Being the web junkie, I surfed and found the Kleenex web page. They have bios of those that sat on the couch on the website. How bout this, the first gal highlighted is from New Orleans? Gotta love teh internets! I introduce you to the bio of Gina Berneal from New Orleans.
Tell us a little about yourself.
I was born and raised in New Orleans, and I wouldn’t live in any other place. I produce plays, [Gina founded a theatrical company called Souls on Stage or SOS when she was 12 years old and her first play titled “St. Ides” was shown on Bravo] participate in live slam poetry competitions and was once ranked the best bartender in the city by Swizzle magazine. I’m the only girl with three brothers â€“ I helped send my little brother to West Point and he returned to New Orleans and founded an organization called I.D.E.A. which supports the city through programs such as providing school supplies and mentoring for kids. I’m somewhat of an activist for anyone who is an underdog or who is suffering.
My mother is still alive and she married my wonderful stepfather after my biological father died. I’m a tomboy and I love music. I’m a “for the people” person and my driving force is empathy.
What did you “let out” while on the couch?
My grandfather came from a family of people who communicate. He did a documentary, and lots of people knew him from that. He was a special man and even though he suffered from Alzheimer’s in his late 80’s to mid 90’s, he always remembered me. He was a strong man and he was evacuated to the VA hospital during
hurricane Katrina. My grandmother was with him but he died because he needed to be fed through a tube and wasn’t for six or seven days.
New Orleans is still devastated. It really is called the “Big Easy” for a reason so even the rebuilding is slow. But you can’t explain the mass suffering of people in New Orleans. Everyone knows everyone. Families are so rooted here. I wanted to get across the extent of the suffering.
I lost my house three months after remodeling what had been my grandmother’s house and in which I always wanted to live. I lost about 250 poems â€“ I lost
my life’s work. I lost 30 people from the east, from the 7th Ward. There is a school that several people were evacuated to â€“ everyone who sheltered there died. Entire families are born, live and marry within your Ward. So people evacuated, scattered or died with their families, and we don’t yet know the full extent of loss.
What has been the reaction to the commercial?

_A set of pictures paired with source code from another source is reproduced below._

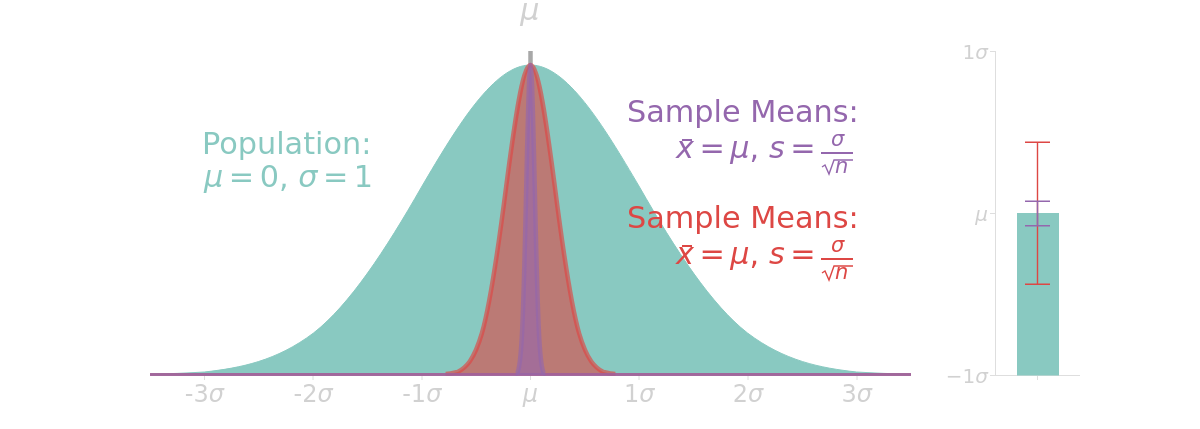
<!DOCTYPE html>
<html lang="en">
<head>
<meta charset="utf-8">
<title>Population and sample means</title>
<style>
:root {
  --population: #89c9c1;
  --narrow: #9467ad;
  --wide: #dd4744;
  --mean: #a8a8a8;
  --axis: #dedede;
  --tick-text: #d1d1d1;
}
* { box-sizing: border-box; margin: 0; padding: 0; }
html, body { width: 1200px; height: 429px; overflow: hidden; background: #fff; }
.figure {
  position: relative; width: 1200px; height: 429px; overflow: hidden;
  font-family: "DejaVu Sans", sans-serif; color: var(--tick-text);
}
.plots { position: absolute; inset: 0; display: block; }
i { font-style: oblique; }
.label { position: absolute; font-size: 30.3px; line-height: 30px; white-space: nowrap; }
.label p { position: absolute; left: 0; top: 0; }
.label .equation { top: 33px; left: 2px; }
.population { left: 202px; top: 129px; color: var(--population); }
.samples { left: 627px; }
.samples .equation { top: 36px; left: 49px; }
.narrow { top: 97px; color: var(--narrow); }
.wide { top: 203px; color: var(--wide); }
.equals { margin: 0 5.5px; }
.x-bar { position: relative; }
.x-bar::before {
  content: ""; position: absolute; left: 6px; top: 9px;
  width: 10px; height: 2px; background: currentColor;
}
.fraction { position: absolute; left: 194px; top: 31px; width: 32px; height: 48px; font-size: 21px; line-height: 20px; }
.fraction i { position: absolute; }
.numerator { left: 10px; top: 1px; }
.denominator { left: 14px; top: 28px; }
.fraction svg { position: absolute; left: 0; top: 0; }
.mean-label { position: absolute; left: 500px; top: -5px; width: 60px; text-align: center; font-size: 30.3px; line-height: 30px; }
.x-ticks {
  position: absolute; left: 150px; top: 382px; width: 761px;
  display: grid; grid-template-columns: repeat(7, 1fr);
  list-style: none; text-align: center; font-size: 24px; line-height: 24px;
}
.y-ticks {
  position: absolute; left: 930px; top: 42px; width: 58px; height: 344px;
  display: flex; flex-direction: column; justify-content: space-between;
  list-style: none; text-align: right; font-size: 20px; line-height: 20px; white-space: nowrap;
}
</style>
</head>
<body>
<main class="figure">
  <svg class="plots" width="1200" height="429" viewBox="0 0 1200 429" aria-hidden="true">
    <defs>
      <path id="bell" vector-effect="non-scaling-stroke" d="M-380 -1C-362 -1 -344 -2 -326 -3C-290 -7 -254 -14 -217 -42C-181 -70 -145 -125 -109 -188C-72 -251 -36 -310 0 -310C36 -310 72 -251 109 -188C145 -125 181 -70 217 -42C254 -14 290 -7 326 -3C344 -2 362 -1 380 -1V0H-380Z"/>
      <path id="bell-edge" fill="none" vector-effect="non-scaling-stroke" d="M-380 -1C-362 -1 -344 -2 -326 -3C-290 -7 -254 -14 -217 -42C-181 -70 -145 -125 -109 -188C-72 -251 -36 -310 0 -310C36 -310 72 -251 109 -188C145 -125 181 -70 217 -42C254 -14 290 -7 326 -3C344 -2 362 -1 380 -1"/>
      <symbol id="fraction-lines" viewBox="0 0 32 48">
        <path d="M0 25H32" fill="none" stroke="currentColor" stroke-width="2"/>
        <path d="M1 39L4 37L8 46L13 32H32" fill="none" stroke="currentColor" stroke-width="1.4"/>
      </symbol>
      <clipPath id="plot-area"><rect x="150" y="51" width="761" height="325"/></clipPath>
    </defs>

    <g id="distributions">
      <path d="M204.5 375V380M313 375V380M422 375V380M530.5 375V380M639 375V380M748 375V380M857 375V380" stroke="var(--axis)"/>
      <g clip-path="url(#plot-area)">
        <path d="M530.5 51V375" stroke="var(--mean)" stroke-width="4.5"/>
        <use href="#bell" transform="translate(530.5 375)" fill="var(--population)" stroke="var(--population)" stroke-width="1"/>
        <g id="wide-spread" transform="translate(530.5 375) scale(.2236 1)">
          <use href="#bell" fill="var(--wide)" fill-opacity=".6"/>
          <use href="#bell-edge" stroke="var(--wide)" stroke-opacity=".65" stroke-width="4.5"/>
        </g>
        <path d="M150 374.5H911" stroke="var(--wide)" stroke-opacity=".7" stroke-width="3"/>
        <g id="narrow-spread" transform="translate(530.5 375) scale(.039 1)">
          <use href="#bell" fill="var(--narrow)" fill-opacity=".6"/>
          <use href="#bell-edge" stroke="var(--narrow)" stroke-opacity=".65" stroke-width="4.5"/>
        </g>
        <path d="M150 374.5H911" stroke="var(--narrow)" stroke-opacity=".75" stroke-width="3"/>
      </g>
    </g>

    <g id="error-bars" fill="none">
      <path d="M995.5 51V376M990 51.5H995M990 213.5H995M990 375.5H1080M1037.5 376V380" stroke="var(--axis)"/>
      <rect x="1017" y="213" width="42" height="162.5" fill="var(--population)"/>
      <path d="M1037.5 142V284M1025 142.3H1050M1025 284.3H1050" stroke="var(--wide)" stroke-width="1.4"/>
      <path d="M1037.5 201V226M1025 201.2H1050M1025 225.7H1050" stroke="var(--narrow)" stroke-width="1.4"/>
    </g>
  </svg>

  <div class="mean-label"><i>μ</i></div>

  <section class="label population">
    <p>Population:</p>
    <p class="equation"><i>μ</i><span class="equals">=</span>0, <i>σ</i><span class="equals">=</span>1</p>
  </section>

  <section class="label samples narrow">
    <p>Sample Means:</p>
    <p class="equation"><i class="x-bar">x</i><span class="equals">=</span><i>μ</i>, <i>s</i><span class="equals">=</span></p>
    <div class="fraction">
      <i class="numerator">σ</i>
      <svg width="32" height="48"><use href="#fraction-lines" width="32" height="48"/></svg>
      <i class="denominator">n</i>
    </div>
  </section>

  <section class="label samples wide">
    <p>Sample Means:</p>
    <p class="equation"><i class="x-bar">x</i><span class="equals">=</span><i>μ</i>, <i>s</i><span class="equals">=</span></p>
    <div class="fraction">
      <i class="numerator">σ</i>
      <svg width="32" height="48"><use href="#fraction-lines" width="32" height="48"/></svg>
      <i class="denominator">n</i>
    </div>
  </section>

  <ul class="x-ticks">
    <li>-3<i>σ</i></li>
    <li>-2<i>σ</i></li>
    <li>-1<i>σ</i></li>
    <li><i>μ</i></li>
    <li>1<i>σ</i></li>
    <li>2<i>σ</i></li>
    <li>3<i>σ</i></li>
  </ul>

  <ul class="y-ticks">
    <li>1<i>σ</i></li>
    <li><i>μ</i></li>
    <li>−1<i>σ</i></li>
  </ul>
</main>
</body>
</html>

Since the commercial came out people have contacted me and told me all the steps they took to try to find me. My mother’s house was 2 blocks from the levee so many people thought I was dead. I had evacuated before the storm because my mother begged me to.

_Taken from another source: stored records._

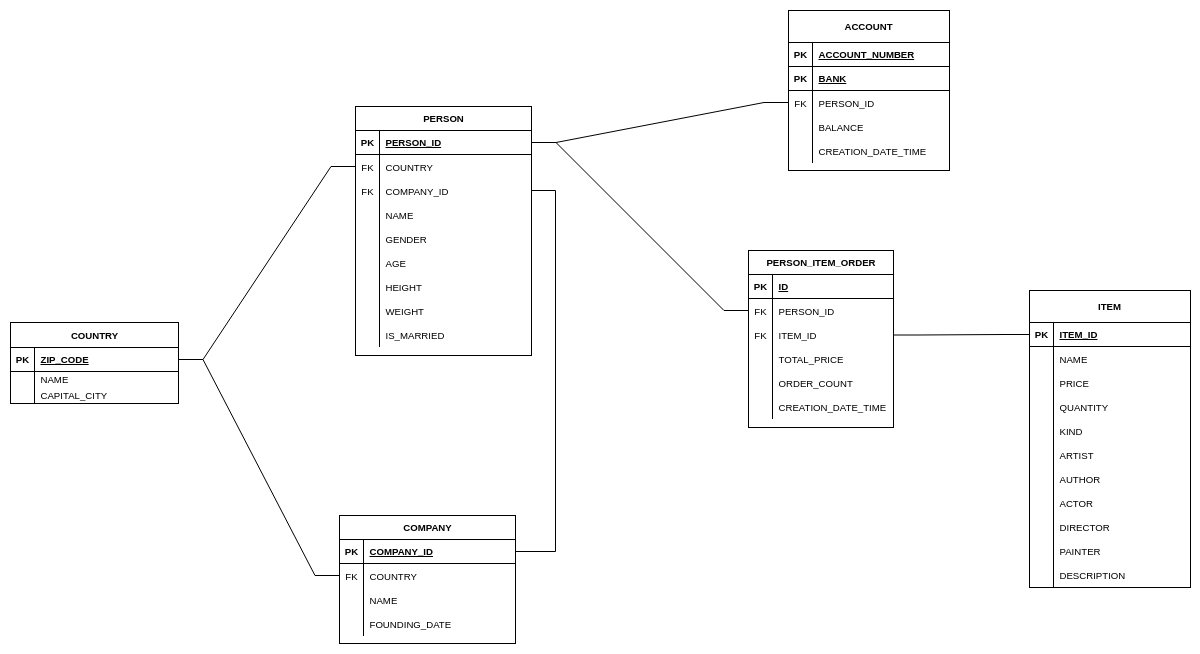
<!DOCTYPE html>
<html lang="en">
<head>
<meta charset="utf-8">
<title>Entity relationship diagram</title>
<style>
:root { --ink: #000; --paper: #fff; --row: 24px; --head: 24px; --text: 9.64px; }
* { box-sizing: border-box; margin: 0; padding: 0; }
html, body { width: 1200px; height: 654px; overflow: hidden; background: var(--paper); }
.diagram { position: relative; width: 1200px; height: 654px; font: var(--text) "Liberation Sans", Arial, sans-serif; color: var(--ink); }
.relations { position: absolute; inset: 0; fill: none; stroke: var(--ink); stroke-width: 1; }
.entity { position: absolute; border: 1px solid var(--ink); background: var(--paper); }
.entity h2 { display: flex; align-items: center; justify-content: center; height: var(--head); border-bottom: 1px solid var(--ink); font-size: var(--text); }
.entity ul { list-style: none; }
.entity li { display: grid; grid-template-columns: 24px 1fr; height: var(--row); white-space: nowrap; }
.entity li.primary { height: 24px; border-bottom: 1px solid var(--ink); font-weight: bold; }
.key, .field { display: flex; align-items: center; }
.key { justify-content: center; border-right: 1px solid var(--ink); }
.field { padding-left: 5.5px; }
.primary .field { text-decoration: underline; }
#country { left: 10px; top: 322px; width: 169px; height: 82px; --head: 25px; --row: 15.5px; }
#person { left: 355px; top: 106px; width: 177px; height: 250px; }
#company { left: 339px; top: 515px; width: 177px; height: 129px; }
#account { left: 788px; top: 10px; width: 162px; height: 161px; --head: 32px; }
#order { left: 748px; top: 250px; width: 146px; height: 178px; }
#item { left: 1029px; top: 290px; width: 162px; height: 298px; --head: 32px; --row: 24.1px; }
#account h2, #item h2 { padding: 0 1px 1px 0; }
</style>
</head>
<body>
<main class="diagram">
  <svg class="relations" width="1200" height="654" viewBox="0 0 1200 654" aria-hidden="true">
    <polyline points="178,359.5 203,359.5 331,166.5 356,166.5"/>
    <polyline points="203,359.5 315,575.5 340,575.5"/>
    <polyline points="531,142.5 556,142.5 764,102.5 789,102.5"/>
    <polyline points="556,142.5 724,310.5 749,310.5"/>
    <polyline points="531,190.5 555.5,190.5 555.5,551.5 515,551.5"/>
    <polyline points="893,335 917,335 1005,334.5 1030,334.5"/>
  </svg>

  <section class="entity" id="country">
    <h2>COUNTRY</h2>
    <ul>
      <li class="primary"><span class="key">PK</span><span class="field">ZIP_CODE</span></li>
      <li><span class="key"></span><span class="field">NAME</span></li>
      <li><span class="key"></span><span class="field">CAPITAL_CITY</span></li>
    </ul>
  </section>

  <section class="entity" id="person">
    <h2>PERSON</h2>
    <ul>
      <li class="primary"><span class="key">PK</span><span class="field">PERSON_ID</span></li>
      <li><span class="key">FK</span><span class="field">COUNTRY</span></li>
      <li><span class="key">FK</span><span class="field">COMPANY_ID</span></li>
      <li><span class="key"></span><span class="field">NAME</span></li>
      <li><span class="key"></span><span class="field">GENDER</span></li>
      <li><span class="key"></span><span class="field">AGE</span></li>
      <li><span class="key"></span><span class="field">HEIGHT</span></li>
      <li><span class="key"></span><span class="field">WEIGHT</span></li>
      <li><span class="key"></span><span class="field">IS_MARRIED</span></li>
    </ul>
  </section>

  <section class="entity" id="company">
    <h2>COMPANY</h2>
    <ul>
      <li class="primary"><span class="key">PK</span><span class="field">COMPANY_ID</span></li>
      <li><span class="key">FK</span><span class="field">COUNTRY</span></li>
      <li><span class="key"></span><span class="field">NAME</span></li>
      <li><span class="key"></span><span class="field">FOUNDING_DATE</span></li>
    </ul>
  </section>

  <section class="entity" id="account">
    <h2>ACCOUNT</h2>
    <ul>
      <li class="primary"><span class="key">PK</span><span class="field">ACCOUNT_NUMBER</span></li>
      <li class="primary"><span class="key">PK</span><span class="field">BANK</span></li>
      <li><span class="key">FK</span><span class="field">PERSON_ID</span></li>
      <li><span class="key"></span><span class="field">BALANCE</span></li>
      <li><span class="key"></span><span class="field">CREATION_DATE_TIME</span></li>
    </ul>
  </section>

  <section class="entity" id="order">
    <h2>PERSON_ITEM_ORDER</h2>
    <ul>
      <li class="primary"><span class="key">PK</span><span class="field">ID</span></li>
      <li><span class="key">FK</span><span class="field">PERSON_ID</span></li>
      <li><span class="key">FK</span><span class="field">ITEM_ID</span></li>
      <li><span class="key"></span><span class="field">TOTAL_PRICE</span></li>
      <li><span class="key"></span><span class="field">ORDER_COUNT</span></li>
      <li><span class="key"></span><span class="field">CREATION_DATE_TIME</span></li>
    </ul>
  </section>

  <section class="entity" id="item">
    <h2>ITEM</h2>
    <ul>
      <li class="primary"><span class="key">PK</span><span class="field">ITEM_ID</span></li>
      <li><span class="key"></span><span class="field">NAME</span></li>
      <li><span class="key"></span><span class="field">PRICE</span></li>
      <li><span class="key"></span><span class="field">QUANTITY</span></li>
      <li><span class="key"></span><span class="field">KIND</span></li>
      <li><span class="key"></span><span class="field">ARTIST</span></li>
      <li><span class="key"></span><span class="field">AUTHOR</span></li>
      <li><span class="key"></span><span class="field">ACTOR</span></li>
      <li><span class="key"></span><span class="field">DIRECTOR</span></li>
      <li><span class="key"></span><span class="field">PAINTER</span></li>
      <li><span class="key"></span><span class="field">DESCRIPTION</span></li>
    </ul>
  </section>
</main>
</body>
</html>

What was it like to let it out in such a unique situation and why do you think you felt safe to share in such a public situation?
I felt free especially because it was by the river. I realized I was waiting for the opportunity but I didn’t know how â€“ I put out the intention in the atmosphere. All I wanted to do from the beginning was to let it out but I didn’t know how.
If you want to get the Kleenex out with me (couldn’t pinpoint the ad Gina was in)
I leave you with a funny one